Negative growth seen this year is particularly poignant as it occurred in the midst of a period of economic growth in the German economy. Some of the companies missing at this year’s fair, held from June 22nd to 25th in Nuremberg, showed at the Architect’s trade fair „Bau“ held in January in Munich instead.
Question: could the downturn at the Stone+tec be an indication of changes on the natural stone scene? Great Britain’s Natural Stone Show, Spain’s Piedra and the Beijing/Shanghai Stonetech all reported similar developments.
Admittedly: each faces its individual challenges. But let us take a look at the scene as a whole:
1) The global market has been split up between Verona’s Marmomacc and Xiamen’s Stone Fair. Further developments are awaited with suspense.
2) The next level is trade fairs in the main producing countries, i.e. Brazil’s Vitória Stone Fair, Turkey’s Marble in Izmir, and India’s Stona in Bangalore. Spain’s Piedra has all but disappeared in the midst of the current building branch crisis in the area. Notably more and more Chinese merchants are on the market for stone blocks. These purchases can be undertaken in Xiamen. Vitória is the prime trade ground for Latin America, Izmir could play the same role in the Middle East and Muslim countries of the former Soviet Union.
3) As far as the national trade Fairs are concerned, some seem to be seeking new orientation. Nuremberg’s Stone+tec could become the central market place for Central- and Northern Europe, as could Poznań’s Kamien-Stone for Eastern Europe and Russia.

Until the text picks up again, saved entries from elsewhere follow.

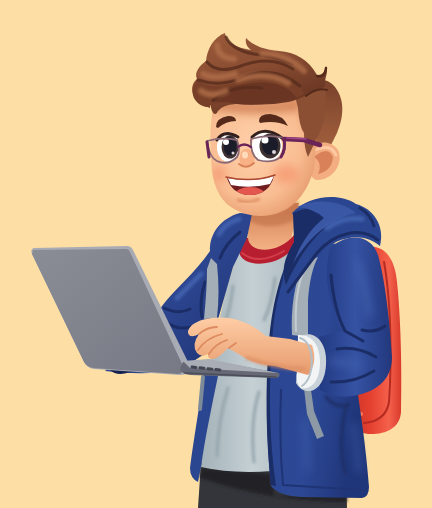
<!DOCTYPE html>
<html lang="en">
<head>
<meta charset="utf-8">
<title>Student with laptop</title>
<style>
:root{--sand:#fddfa6;--navy:#2b4690;--navy-dark:#1b2d66;--navy-deep:#14214f;--navy-light:#4160ad;--skin:#f9bf95;--skin-shade:#dd8a5f;--hair:#84492f;--hair-dark:#552a1b;--hair-light:#b3714c;--red:#e2402f;--strap:#a3aeb6;--ink:#1a1c2a;--frame:#6b2458}
html,body{margin:0;height:100%;overflow:hidden;background:var(--sand)}
svg{display:block;width:432px;height:508px}
.line{fill:none;stroke-linecap:round;stroke-linejoin:round}
.fold{stroke:var(--navy-dark);stroke-width:3}
.sheen{stroke:var(--navy-light);stroke-width:5}
.strand{stroke:var(--hair-dark);stroke-width:3}
.gloss{stroke:var(--hair-light);stroke-width:6}
</style>
</head>
<body>
<svg viewBox="0 0 432 508" role="img" aria-label="Smiling cartoon student with glasses and a red backpack typing on a laptop">
<defs>
<linearGradient id="pack" x1="0" x2="1"><stop offset="0" stop-color="#b92a20"/><stop offset=".55" stop-color="#e5402f"/><stop offset=".82" stop-color="#f4614b"/><stop offset="1" stop-color="#d93a2b"/></linearGradient>
<linearGradient id="coat" x1="0" x2="1" y2=".4"><stop offset="0" stop-color="#2a4591"/><stop offset=".6" stop-color="#2d4996"/><stop offset="1" stop-color="#20367a"/></linearGradient>
<linearGradient id="sleeve" x1="0" x2="1"><stop offset="0" stop-color="#223a82"/><stop offset=".5" stop-color="#3552a3"/><stop offset="1" stop-color="#22387d"/></linearGradient>
<linearGradient id="farSleeve" y1="0" x2="1" y2="1"><stop offset="0" stop-color="#3a58aa"/><stop offset="1" stop-color="#1d3172"/></linearGradient>
<linearGradient id="tee" x1="0" x2="1"><stop offset="0" stop-color="#a4b2b9"/><stop offset=".5" stop-color="#c5d0d4"/><stop offset="1" stop-color="#a9b6bc"/></linearGradient>
<radialGradient id="face" cx=".4" cy=".45" r=".65"><stop offset="0" stop-color="#ffd0a9"/><stop offset=".65" stop-color="#f9bd92"/><stop offset="1" stop-color="#e39668"/></radialGradient>
<linearGradient id="neck" x2="0" y2="1"><stop offset="0" stop-color="#cf7c51"/><stop offset="1" stop-color="#f5b486"/></linearGradient>
<linearGradient id="hand" x2="0" y2="1"><stop offset="0" stop-color="#ffcda5"/><stop offset="1" stop-color="#e69a6c"/></linearGradient>
<linearGradient id="quiff" x2=".6" y2="1"><stop offset="0" stop-color="#9c5b3a"/><stop offset=".5" stop-color="#8a4d32"/><stop offset="1" stop-color="#673522"/></linearGradient>
<linearGradient id="sideHair" x2="0" y2="1"><stop offset="0" stop-color="#7a422b"/><stop offset="1" stop-color="#a4623f"/></linearGradient>
<linearGradient id="lid" x2="1" y2="1"><stop offset="0" stop-color="#8a8d96"/><stop offset="1" stop-color="#777a84"/></linearGradient>
<filter id="soft" x="-40%" y="-40%" width="180%" height="180%"><feGaussianBlur stdDeviation="4"/></filter>
<filter id="blend" x="-40%" y="-40%" width="180%" height="180%"><feGaussianBlur stdDeviation="1.5"/></filter>
<clipPath id="mouthShape"><path d="M227 178Q252 183 274 176C271 189 261 196 248 195C237 194 230 188 227 178Z"/></clipPath>
<clipPath id="faceShape"><path d="M214 105C210 122 210 138 211 155C211 175 215 193 227 204C241 216 262 219 278 213C298 206 309 188 314 168L319 108L270 88Z"/></clipPath>
</defs>

<rect id="background" width="432" height="508" fill="var(--sand)"/>

<g id="backpack">
<path d="M366 247C384 244 395 258 397 282C401 320 402 372 401 412C400 429 384 435 368 434C348 431 336 414 332 396Z" fill="url(#pack)"/>
<path class="line" d="M384 262C391 300 392 360 389 402Q386 421 364 423" stroke="#b62b21" stroke-width="2"/>
<path class="line" d="M337 399Q346 411 361 414" stroke="#ff7659" stroke-width="4"/>
</g>

<path id="trousers" d="M201 462L198 508H347L346 480Z" fill="#34353b"/>
<path d="M201 468L270 474L275 496L347 495V502Q270 502 200 478Z" fill="#202126" filter="url(#blend)"/>

<path id="tshirt" d="M241 242L226 290L208 372L201 467Q232 474 272 471L290 380L304 250L290 236Z" fill="url(#tee)"/>
<g class="line" stroke="#95a4ac" stroke-width="3" filter="url(#blend)"><path d="M233 286Q230 310 225 322M259 392Q250 420 254 462M228 388Q218 420 217 456M275 278Q272 305 264 320"/></g>

<g id="neck-area">
<path d="M251 200L247 244Q264 261 291 240L299 203Z" fill="url(#neck)"/>
<path d="M250 209Q275 222 299 200L295 220Q270 232 250 221Z" fill="#bd6d45" opacity=".55" filter="url(#blend)"/>
<path d="M241 238L248 238C249 254 279 254 294 235L298 240C287 268 239 271 239 250Z" fill="#b71f31"/>
<path class="line" d="M242 253Q258 266 284 251" stroke="#d43d4a" stroke-width="2"/>
</g>

<g id="jacket-far-side">
<path d="M240 213C221 218 209 234 210 251C196 272 173 291 162 306C154 322 143 336 128 350L105 371Q145 376 180 370L209 351L233 267L247 238L252 214Z" fill="url(#farSleeve)"/>
<path d="M204 371L219 371C212 405 205 438 201 467L198 482Q190 478 190 468C194 436 200 405 204 371Z" fill="var(--navy)"/>
<path class="line fold" d="M240 232Q225 244 220 258M164 308Q179 315 190 309M166 322Q181 333 197 324M205 282Q199 301 202 317"/>
<path class="line sheen" d="M219 234Q225 223 239 219M201 274L177 298" filter="url(#blend)"/>
<path d="M211 258L217 264Q220 292 217 318L204 319Q207 288 207 269Z" fill="var(--strap)"/>
<path class="line" d="M203 377L200 409" stroke="#7d8a98" stroke-width="4"/>
</g>

<g id="jacket-near-side">
<path d="M300 237C287 260 273 300 270 342C266 390 266 440 271 486Q279 496 302 497L362 498Q369 497 369 487C366 448 361 415 357 388L368 250Z" fill="url(#coat)"/>
<path d="M297 246C283 272 274 305 272 342C268 395 270 445 276 486L271 485C266 440 265 388 269 342C272 302 283 261 297 246Z" fill="var(--navy-dark)"/>
<path class="line" d="M281 390Q279 440 283 485L361 490" stroke="#1e3474" stroke-width="2"/>
<path class="line fold" d="M347 404Q337 438 345 473M326 397Q337 410 349 404" filter="url(#blend)"/>
<path class="line sheen" d="M304 420L308 470M354 425L359 470" opacity=".6" filter="url(#soft)"/>
<path d="M318 257Q310 272 308 300L308 337L292 335Q290 295 303 263Z" fill="var(--strap)"/>
<path class="line" d="M305 268Q294 291 296 331" stroke="#c4ccd1" stroke-width="2"/>
<path d="M304 388L311 390L314 411L324 436L317 439L307 414Z" fill="#8d99a5"/>
</g>

<g id="near-sleeve">
<path d="M331 247C350 232 371 235 378 255C386 284 390 326 392 357C392 378 379 390 358 395Q337 400 320 390L319 337L342 331C329 308 322 271 331 247Z" fill="url(#sleeve)"/>
<path class="line fold" d="M331 275Q334 310 345 331L363 341M337 349Q357 346 376 357M331 382Q354 383 374 371M385 326Q376 333 362 330"/>
<path class="line sheen" d="M357 262Q366 289 369 314M332 361L360 365" filter="url(#soft)"/>
</g>

<g id="hood">
<path d="M292 213C308 196 338 192 356 204C374 209 385 226 380 246C363 231 337 236 318 255C306 267 294 282 286 297C279 281 284 263 295 244L301 229Z" fill="var(--navy)"/>
<path d="M293 213C309 205 328 207 336 219C322 229 303 247 286 285C281 270 284 259 294 242Z" fill="var(--navy-dark)"/>
<path d="M297 207C318 197 343 202 356 213C330 218 307 239 293 264C302 239 315 225 324 218Q313 208 297 207Z" fill="#3a57a5"/>
<path class="line fold" d="M378 240C360 226 334 233 317 253L288 292M360 208Q371 215 374 226"/>
<path class="line sheen" d="M327 228Q344 216 362 219" filter="url(#blend)"/>
</g>

<g id="laptop">
<path d="M110 370Q117 377 130 372L151 372L148 367H110Z" fill="var(--navy-deep)"/>
<path d="M34 248L127 246Q131 246 133 250L190 366Q190 375 180 375L94 369Q87 368 84 362L32 254Q30 249 34 248Z" fill="#a8abb3"/>
<path d="M33 250L126 249Q129 249 130 252L183 366Q184 374 178 374L93 368Q87 367 84 362L32 254Z" fill="url(#lid)"/>
<path d="M183 362L208 360L279 373Q281 377 276 378L190 375Q181 374 180 369Z" fill="#666975"/>
<path d="M183 361L209 359L278 373L190 368Z" fill="#a9adb6"/>
<path class="line" d="M192 367L220 370" stroke="#424653" stroke-width="3" stroke-dasharray="4 4"/>
<path class="line" d="M185 373L276 377" stroke="#4b4e59" stroke-width="1.5"/>
</g>

<g id="hand-and-cuff">
<path d="M300 337C312 329 325 340 326 358C327 378 319 392 307 391Q300 390 296 383Z" fill="#c9d2d8"/>
<path d="M298 335C312 334 320 345 320 362C320 380 312 390 301 388Q295 382 297 371Z" fill="#f2f4f5"/>
<path d="M312 345L290 339L266 336Q249 321 229 318C215 316 199 319 192 325Q186 331 189 335Q192 338 199 334Q191 345 197 353Q202 358 208 354Q207 359 213 359Q219 358 228 348L247 359Q258 365 275 366L308 375Q318 363 312 345Z" fill="url(#hand)"/>
<g class="line" stroke="var(--skin-shade)" stroke-width="1.8"><path d="M199 334Q207 327 217 327M198 350Q206 338 222 334M209 354Q215 344 227 340M229 348L236 343"/></g>
<path class="line" d="M247 358Q274 368 304 369" stroke="#d98b60" stroke-width="4" opacity=".6" filter="url(#blend)"/>
<path class="line" d="M300 338C315 342 316 377 302 386" stroke="#b4c0c9" stroke-width="2"/>
</g>

<g id="head">
<path id="back-hair" d="M294 92C306 78 326 75 335 87C346 101 343 119 337 133L329 149L304 153Z" fill="url(#sideHair)"/>
<g id="ear">
<path d="M310 151C315 140 331 140 338 150C344 163 333 181 316 180Q307 176 309 160Z" fill="#f3ad80"/>
<path d="M314 157Q328 145 333 157Q332 171 318 174Q323 163 314 157Z" fill="#d98259"/>
<path class="line" d="M315 150Q331 143 336 155" stroke="#ffc9a3" stroke-width="3"/>
</g>
<path d="M214 105C210 122 210 138 211 155C211 175 215 193 227 204C241 216 262 219 278 213C298 206 309 188 314 168L319 108L270 88Z" fill="url(#face)"/>
<g clip-path="url(#faceShape)" filter="url(#soft)">
<path d="M210 97Q257 107 299 98L300 110Q256 118 211 109Z" fill="#ca764b" opacity=".75"/>
<ellipse cx="286" cy="174" rx="13" ry="10" fill="#f3865f" opacity=".5"/>
<ellipse cx="219" cy="174" rx="7" ry="9" fill="#f3865f" opacity=".5"/>
</g>
<path id="sideburn" d="M294 92L325 85Q329 118 315 142L308 157Q304 148 304 133Q299 126 298 108Z" fill="#8b4f33"/>

<g id="eyes">
<ellipse cx="228" cy="147" rx="11" ry="15" fill="#fff"/>
<ellipse cx="267" cy="146" rx="15" ry="16" fill="#fff"/>
<ellipse cx="230" cy="147" rx="8.5" ry="11.5" fill="#3d3132"/>
<ellipse cx="270" cy="146" rx="10.5" ry="12.5" fill="#3d3132"/>
<ellipse cx="230" cy="146" rx="6.5" ry="9.5" fill="var(--ink)"/>
<ellipse cx="270" cy="145" rx="8" ry="10" fill="var(--ink)"/>
<circle cx="226" cy="142" r="3" fill="#fff"/><circle cx="265" cy="140" r="3.5" fill="#fff"/>
<circle cx="233" cy="153" r="1.5" fill="#d8d4d8"/><circle cx="274" cy="152" r="2" fill="#d8d4d8"/>
<g class="line" stroke="#33201d" stroke-width="3"><path d="M217 140Q224 129 238 137M252 137Q265 125 282 138"/></g>
</g>
<g id="brows" fill="var(--hair-dark)">
<path d="M216 127Q216 118 228 116Q236 116 236 121Q226 121 218 128Z"/>
<path d="M259 121Q259 114 270 114Q283 115 288 126Q276 120 260 123Z"/>
</g>
<g id="nose">
<path d="M240 156Q242 147 249 149Q256 153 254 162Q250 169 242 165Q238 162 240 156Z" fill="#f8b184"/>
<path class="line" d="M239 164Q246 170 254 163" stroke="#d98259" stroke-width="2"/>
<ellipse cx="245" cy="155" rx="3" ry="3.5" fill="#ffdcbc"/>
</g>
<g id="glasses" class="line">
<path d="M207 141Q222 137 237 140Q241 150 237 157Q228 166 217 161Q209 157 207 141Z" stroke="#8b6a76" stroke-width="1.8"/>
<path d="M251 139Q268 134 284 138Q287 150 281 157Q271 164 258 160Q250 154 251 139Z" stroke="#8b6a76" stroke-width="1.8"/>
<path d="M207 142L209 157M284 139Q286 149 281 157" stroke="var(--frame)" stroke-width="3"/>
<path d="M238 147Q244 142 251 147" stroke="var(--frame)" stroke-width="2.2"/>
<path d="M284 139L304 140L320 145" stroke="var(--frame)" stroke-width="4.5"/>
<path d="M287 138L306 139" stroke="#a0478a" stroke-width="1.5"/>
</g>
<g id="smile">
<path d="M227 178Q252 183 274 176C271 189 261 196 248 195C237 194 230 188 227 178Z" fill="#701d20"/>
<g clip-path="url(#mouthShape)">
<ellipse cx="250" cy="195" rx="15" ry="8" fill="#e4574f"/>
<path d="M227 176H274L270 184Q250 189 231 185Z" fill="#fff"/>
</g>
<path class="line" d="M226 177Q252 183 275 175" stroke="#a9472f" stroke-width="1.6"/>
<path class="line" d="M238 200Q248 204 259 199" stroke="#dd8a5f" stroke-width="2.5" filter="url(#blend)"/>
</g>

<g id="hair">
<path d="M210 102C211 112 215 118 218 111Q222 105 236 104C260 105 284 105 298 99L325 87C324 77 329 74 326 66Q324 76 317 75C309 60 295 52 279 51C266 50 253 46 246 38C245 43 247 47 251 50C238 48 226 43 225 33C214 37 207 49 206 61C199 66 194 73 197 79C188 86 191 102 210 108Z" fill="url(#quiff)"/>
<path d="M206 107C194 104 188 92 197 80C210 90 231 86 250 77C277 65 300 76 304 94Q285 106 238 104Q222 100 206 107Z" fill="#784028"/>
<path d="M211 102Q221 86 246 84C268 80 286 83 297 98Q263 107 237 104Q225 101 211 102Z" fill="#6a3623"/>
<g class="line strand" opacity=".75"><path d="M207 62Q217 74 238 67Q270 54 293 69M198 80Q222 88 246 76Q275 65 300 86M226 37Q232 50 254 54Q278 57 292 64M213 100Q234 84 262 88"/></g>
<g class="line gloss" opacity=".75" filter="url(#blend)"><path d="M217 45Q218 58 234 59M262 54Q287 54 304 71M203 74Q214 80 235 74M238 80Q266 70 288 83M201 91Q211 98 226 91"/></g>
<path class="line" d="M317 76Q325 78 326 68" stroke="var(--hair-dark)" stroke-width="2.5"/>
<path class="line" d="M306 96Q317 87 327 90" stroke="var(--hair-dark)" stroke-width="2"/>
</g>
</g>
</svg>
</body>
</html>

4) Other trade fairs pursue different priorities: Carrara’s Marmotec is dedicated to design, as is Beijing/Shanghai’s Stonetech.
Can anything else be deduced from the current Stone+tec statistics? Indeed, and very clearly at that: Chinese exhibitors were the only group to show an increase – from 84 to 118! This was not readily apparent when touring the fair, as Chinese stands are usually small and unspectacular and because this time sales staff held back.
Note that the Chinese exhibitors overtook the Italians (117) at least by numbers for the first time. Germany’s heavy machinery and stone markets were previously dominated by Italian producers.
Update/Reader’s opinion: (August 2011) Emerson Schwartzkopf, editor of the US-Magazine Stone Business, wrote us: „China did indeed show an increase in Nürnberg in 2011, but it’s still far, far behind the 173 Chinese companies exhibiting in 2005. Without the large Chinese contingent in the mid-2000s, Stone+tec would have posted lesser numbers, as the Italians had already begun their withdrawal. In 2003, Italian companies made up 240 of the exhibitors; in 2005, that total dropped to 179 (and almost put them behind the China contingent six years ago).”
Our photos below show some examples of unusual stands and design ideas. The Stone+more Innovation Award winner will be presented in the 2nd August edition of Stone-Ideas.com.
Natural stone market in Germany
Consumption of finished stone products was up 5.9% by value and 8.6% by tonnage according to the Natural Stone Organization Naturwertsteinverband (DNV). Imports were up (value: +10.2% to 322 million €, tonnage: +7,6% to 796.000 t). The organization sees growth potential particularly for export markets. Local production declined by value -3.1% to 310 million €), but increased by tonnage (+8.0% to 1.22 million t).
Germany’s trade organization for machinery Verband der Maschinenbauer (VDMA) presented its figures as well: local markets are strongest in purchasing products made in Germany; a mere 60% are destined for export, low by German standards. An increase in demand is expected by the organization from Russia and the former Soviet Republics. Australia „has developed to a small but nevertheless successful market for German machinery in the last few years“, according to a press release.
Machinery for mass production or semi-automated production face sharp foreign competition. German technology is „in particular demand where efficient factory production is required“, according to the trade organization.